UPDATE (May 2017):
This article focus on using a Raspberry Pi 2 & USB.
If you however have a Raspberry Pi 3 and the latest version of Rasbian (Jessie April 2017 or later) then you can natively run from USB – See the documentation here on Raspberrypi.org (https://www.raspberrypi.org/documentation/hardware/raspberrypi/bootmodes/msd.md)
I have been playing around with my Raspberry Pi 2 lately and read that if you want to run some write-intensive code on the Pi (MySQL, etc.) and you have an SD card, you’re probably heading for trouble. SD cards have improved over the years, but they still suffer from having a limited write-cycle (eventually they stop working).
USB stick/drives on the other hand are quite cheap and have a much better write-cycle.
So my next “project” was trying to figure out how to run Raspbian Jessie from a USB stick.
Currently there is no way to boot directly from a USB stick on the Raspberry Pi, but this is solved by using a small SD card to bootstrap the process and point the boot-up manager to boot from the USB stick.
The following article gave me most of the information I needed, but I adapted it to my own set-up which I am documenting in this post – Install & Run Raspbian from a USB Flash Drive
Step 1 – Download Raspbian
Download Raspbian from the RaspberryPi website – https://www.raspberrypi.org/downloads/raspbian/
I downloaded the Raspbian Jessie Lite version as I’m planning on running a non-GUI, head-less installation. This process will work for the full version as well.
Unzip the downloaded file to get the .img file ready to use.
Step 2 – Install Raspbian on your USB stick
I use ApplePi-Baker to make this process quick and easy.

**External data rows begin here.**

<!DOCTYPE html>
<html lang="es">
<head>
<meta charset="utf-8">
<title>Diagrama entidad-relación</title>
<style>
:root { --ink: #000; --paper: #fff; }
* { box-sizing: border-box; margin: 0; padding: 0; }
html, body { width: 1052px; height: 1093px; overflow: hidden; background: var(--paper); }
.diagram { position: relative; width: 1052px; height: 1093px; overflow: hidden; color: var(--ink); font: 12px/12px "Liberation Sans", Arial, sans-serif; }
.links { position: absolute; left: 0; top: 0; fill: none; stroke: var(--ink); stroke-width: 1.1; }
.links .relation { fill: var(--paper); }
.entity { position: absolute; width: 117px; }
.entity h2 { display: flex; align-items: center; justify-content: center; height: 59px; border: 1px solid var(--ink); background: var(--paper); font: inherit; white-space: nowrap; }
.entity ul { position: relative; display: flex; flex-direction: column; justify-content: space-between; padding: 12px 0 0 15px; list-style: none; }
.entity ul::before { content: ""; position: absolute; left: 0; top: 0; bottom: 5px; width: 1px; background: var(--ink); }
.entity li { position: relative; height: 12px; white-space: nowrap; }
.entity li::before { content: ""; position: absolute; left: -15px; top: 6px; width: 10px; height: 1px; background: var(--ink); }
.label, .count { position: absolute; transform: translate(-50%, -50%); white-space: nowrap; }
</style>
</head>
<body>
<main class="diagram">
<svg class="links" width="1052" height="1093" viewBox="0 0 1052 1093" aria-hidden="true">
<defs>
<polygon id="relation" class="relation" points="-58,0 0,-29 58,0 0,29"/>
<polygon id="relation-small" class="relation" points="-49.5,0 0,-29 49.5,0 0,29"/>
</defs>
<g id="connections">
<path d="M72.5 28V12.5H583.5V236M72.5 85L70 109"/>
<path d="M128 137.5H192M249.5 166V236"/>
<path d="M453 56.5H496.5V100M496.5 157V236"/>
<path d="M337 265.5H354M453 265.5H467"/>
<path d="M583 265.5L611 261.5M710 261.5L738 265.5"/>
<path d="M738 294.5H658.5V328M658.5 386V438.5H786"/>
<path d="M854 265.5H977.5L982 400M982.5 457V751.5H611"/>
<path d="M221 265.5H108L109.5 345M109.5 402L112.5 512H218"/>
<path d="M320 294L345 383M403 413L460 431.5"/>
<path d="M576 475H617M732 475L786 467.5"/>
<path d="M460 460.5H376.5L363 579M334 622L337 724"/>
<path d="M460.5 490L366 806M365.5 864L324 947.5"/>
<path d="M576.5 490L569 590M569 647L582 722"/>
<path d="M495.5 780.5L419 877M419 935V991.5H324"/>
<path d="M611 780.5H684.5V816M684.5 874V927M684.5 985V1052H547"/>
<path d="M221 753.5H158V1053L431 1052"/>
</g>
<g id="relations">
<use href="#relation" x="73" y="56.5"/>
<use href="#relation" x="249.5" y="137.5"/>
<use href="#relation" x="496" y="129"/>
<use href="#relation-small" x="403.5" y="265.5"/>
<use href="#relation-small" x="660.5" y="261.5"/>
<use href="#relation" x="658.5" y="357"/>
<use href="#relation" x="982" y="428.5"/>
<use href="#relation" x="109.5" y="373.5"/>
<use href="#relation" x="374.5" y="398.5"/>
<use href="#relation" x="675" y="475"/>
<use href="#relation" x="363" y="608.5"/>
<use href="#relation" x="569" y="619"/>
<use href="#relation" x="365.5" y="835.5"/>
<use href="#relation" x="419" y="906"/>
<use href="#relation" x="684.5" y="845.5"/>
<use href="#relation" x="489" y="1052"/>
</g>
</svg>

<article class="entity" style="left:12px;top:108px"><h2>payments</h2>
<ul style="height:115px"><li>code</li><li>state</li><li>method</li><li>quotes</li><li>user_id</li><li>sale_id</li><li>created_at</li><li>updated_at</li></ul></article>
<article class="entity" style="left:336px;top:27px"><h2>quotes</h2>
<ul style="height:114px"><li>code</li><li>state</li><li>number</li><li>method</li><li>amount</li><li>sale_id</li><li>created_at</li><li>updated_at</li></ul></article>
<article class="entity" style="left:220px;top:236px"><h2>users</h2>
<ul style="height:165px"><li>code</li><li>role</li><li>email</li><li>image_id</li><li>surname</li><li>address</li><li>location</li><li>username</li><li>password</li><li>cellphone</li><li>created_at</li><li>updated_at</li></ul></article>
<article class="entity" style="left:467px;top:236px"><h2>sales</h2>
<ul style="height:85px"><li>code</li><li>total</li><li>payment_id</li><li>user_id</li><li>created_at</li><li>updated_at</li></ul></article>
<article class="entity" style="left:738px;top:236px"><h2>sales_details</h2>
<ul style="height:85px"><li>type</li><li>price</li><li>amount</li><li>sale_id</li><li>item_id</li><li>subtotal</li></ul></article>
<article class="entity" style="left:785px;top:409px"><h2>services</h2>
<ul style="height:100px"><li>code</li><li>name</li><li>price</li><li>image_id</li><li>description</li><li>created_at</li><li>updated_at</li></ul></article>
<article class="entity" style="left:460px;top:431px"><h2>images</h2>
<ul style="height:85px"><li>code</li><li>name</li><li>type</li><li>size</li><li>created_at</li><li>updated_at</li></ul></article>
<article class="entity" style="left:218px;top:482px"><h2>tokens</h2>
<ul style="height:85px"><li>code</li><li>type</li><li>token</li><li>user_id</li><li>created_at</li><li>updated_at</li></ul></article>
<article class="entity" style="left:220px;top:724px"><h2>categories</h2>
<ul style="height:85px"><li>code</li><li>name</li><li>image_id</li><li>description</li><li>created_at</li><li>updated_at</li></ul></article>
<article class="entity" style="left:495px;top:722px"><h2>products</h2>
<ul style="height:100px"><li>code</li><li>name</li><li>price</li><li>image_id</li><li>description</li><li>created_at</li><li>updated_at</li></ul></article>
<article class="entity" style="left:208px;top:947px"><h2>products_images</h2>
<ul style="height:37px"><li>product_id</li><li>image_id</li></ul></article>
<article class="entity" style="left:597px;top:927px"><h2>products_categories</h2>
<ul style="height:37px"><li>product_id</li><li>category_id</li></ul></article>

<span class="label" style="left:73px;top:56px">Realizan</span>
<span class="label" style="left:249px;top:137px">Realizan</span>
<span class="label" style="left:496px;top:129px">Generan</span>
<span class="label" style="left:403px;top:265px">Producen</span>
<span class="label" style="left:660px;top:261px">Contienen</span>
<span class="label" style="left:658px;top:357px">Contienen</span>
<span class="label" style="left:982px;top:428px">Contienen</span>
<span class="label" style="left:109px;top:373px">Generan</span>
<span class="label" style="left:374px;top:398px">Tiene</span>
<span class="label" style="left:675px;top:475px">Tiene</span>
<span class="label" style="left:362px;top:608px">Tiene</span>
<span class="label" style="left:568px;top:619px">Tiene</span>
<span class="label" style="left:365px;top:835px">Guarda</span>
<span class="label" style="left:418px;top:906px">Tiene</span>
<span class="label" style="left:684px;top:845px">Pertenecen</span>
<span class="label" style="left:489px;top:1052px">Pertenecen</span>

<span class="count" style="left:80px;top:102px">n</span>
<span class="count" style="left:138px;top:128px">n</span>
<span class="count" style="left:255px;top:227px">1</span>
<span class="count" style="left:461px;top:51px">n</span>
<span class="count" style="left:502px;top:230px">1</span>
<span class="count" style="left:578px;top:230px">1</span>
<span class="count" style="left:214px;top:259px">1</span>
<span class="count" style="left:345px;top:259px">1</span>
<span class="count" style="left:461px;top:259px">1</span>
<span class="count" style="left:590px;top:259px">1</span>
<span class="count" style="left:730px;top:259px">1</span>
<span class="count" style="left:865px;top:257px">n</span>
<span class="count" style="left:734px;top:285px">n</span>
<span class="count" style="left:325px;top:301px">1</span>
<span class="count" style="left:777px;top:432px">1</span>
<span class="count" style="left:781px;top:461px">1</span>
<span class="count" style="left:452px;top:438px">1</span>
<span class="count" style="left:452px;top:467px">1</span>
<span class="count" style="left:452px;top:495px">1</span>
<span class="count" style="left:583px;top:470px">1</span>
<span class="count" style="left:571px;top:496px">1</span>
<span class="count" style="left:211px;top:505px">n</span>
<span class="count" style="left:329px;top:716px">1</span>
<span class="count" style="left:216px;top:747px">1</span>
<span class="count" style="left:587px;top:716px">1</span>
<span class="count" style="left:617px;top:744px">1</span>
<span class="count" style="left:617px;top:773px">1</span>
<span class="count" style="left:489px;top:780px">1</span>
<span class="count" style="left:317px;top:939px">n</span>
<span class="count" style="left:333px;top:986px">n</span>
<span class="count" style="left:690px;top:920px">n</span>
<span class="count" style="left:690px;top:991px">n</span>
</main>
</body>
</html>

Open ApplePi-Baker, supply your admin password (required as ApplePi-Baker needs root access behind the scenes to write the .img file, etc.)
First off, I “prep” the USB stick by formatting it
- Select the drive (under the Pi-crust option)
- Click on “Prep for Noobs” (basically ensuring the partitioning and formatting is done)
- Wait for the prep to finish
Now you want to write the image file to the USB stick
- Select the .img file (under the Pi-ingredients section)
- Click on the “Restore Backup” option – this will write the .img file to the USB stick and may take a while to complete (5-10 mins depending on speed of USB stick)
Your USB stick is now prepped BUT you still need to configure the MicroSD card to ensure the Raspberry Pi boots from the correct drive.
Step 3 – Configure the MicroSD card
Use ApplePi-Baker to prep the SD card as well
- Select the card in the Pi-Crust section
- Click on “Prep for NOOBS” to partition and format it
Once formatted, you should see this drive mounted on your desktop as “RASPBERRY”
Copy all the files from the USB stick to the SD Card.
Step 4 – Change the boot path on your MicroSD card
Once you’ve completed step 3, you now need to tell the Raspberry Pi to boot from the USB stick. You do this by changing the boot path setting in the cmdline.txt file in the root of the MicroSD card.
Open the file using TextEdit and change the following:
Save the changes and eject the USB stick and MicroSD card.
Step 5 – Boot up your Raspberry Pi
Plug your MicroSD card in the slot in the Raspberry Pi and the USB stick in one of the USB ports.
Add power and wait for the Raspberry Pi to boot up 🙂
Step 6 – Housekeeping (utilising all the space on the USB stick)
To utilise all the space on the USB stick, we need to expand the partition. Normally you would make use of the raspi-config utility to expand the file system, but this does not work on USB sticks.
Log in to the Raspberry Pi (standard username: pi, password: raspberry [change this in future :-)])
Start FDISK with the following command:
sudo fdisk /dev/sda
Press p to see all the partitions. You should have only 2.
We need to delete the 2nd partition and recreate it – BUT we need to note the start position for the sda2 partition. (write down the start position number – for me it was 131072)
Press d and then 2, then ENTER. [this will delete the partition]
Now we need to create the partition again.
Press n, then p, then 2 and then ENTER.
Provide the start position (first sector) for partition 2. (for me it was 131072)
For the end position, just hit ENTER to use the full partition.
Press w to commit the changes. You will see a message about the table being in use, etc. but don’t worry about it.
Reboot the system to start using the updated partition info.
Once rebooted, we need to resize the partition to use the full amount of space.
sudo resize2fs /dev/sda2
Once it’s done, reboot your Raspberry Pi again.
Confirm that the changes have taken effect by checking the space allocated using:
That’s it !
You are now running Raspbian Jessie from a USB stick (using the SD card to inform the Raspberry Pi to boot from the USB stick :-))
Have fun !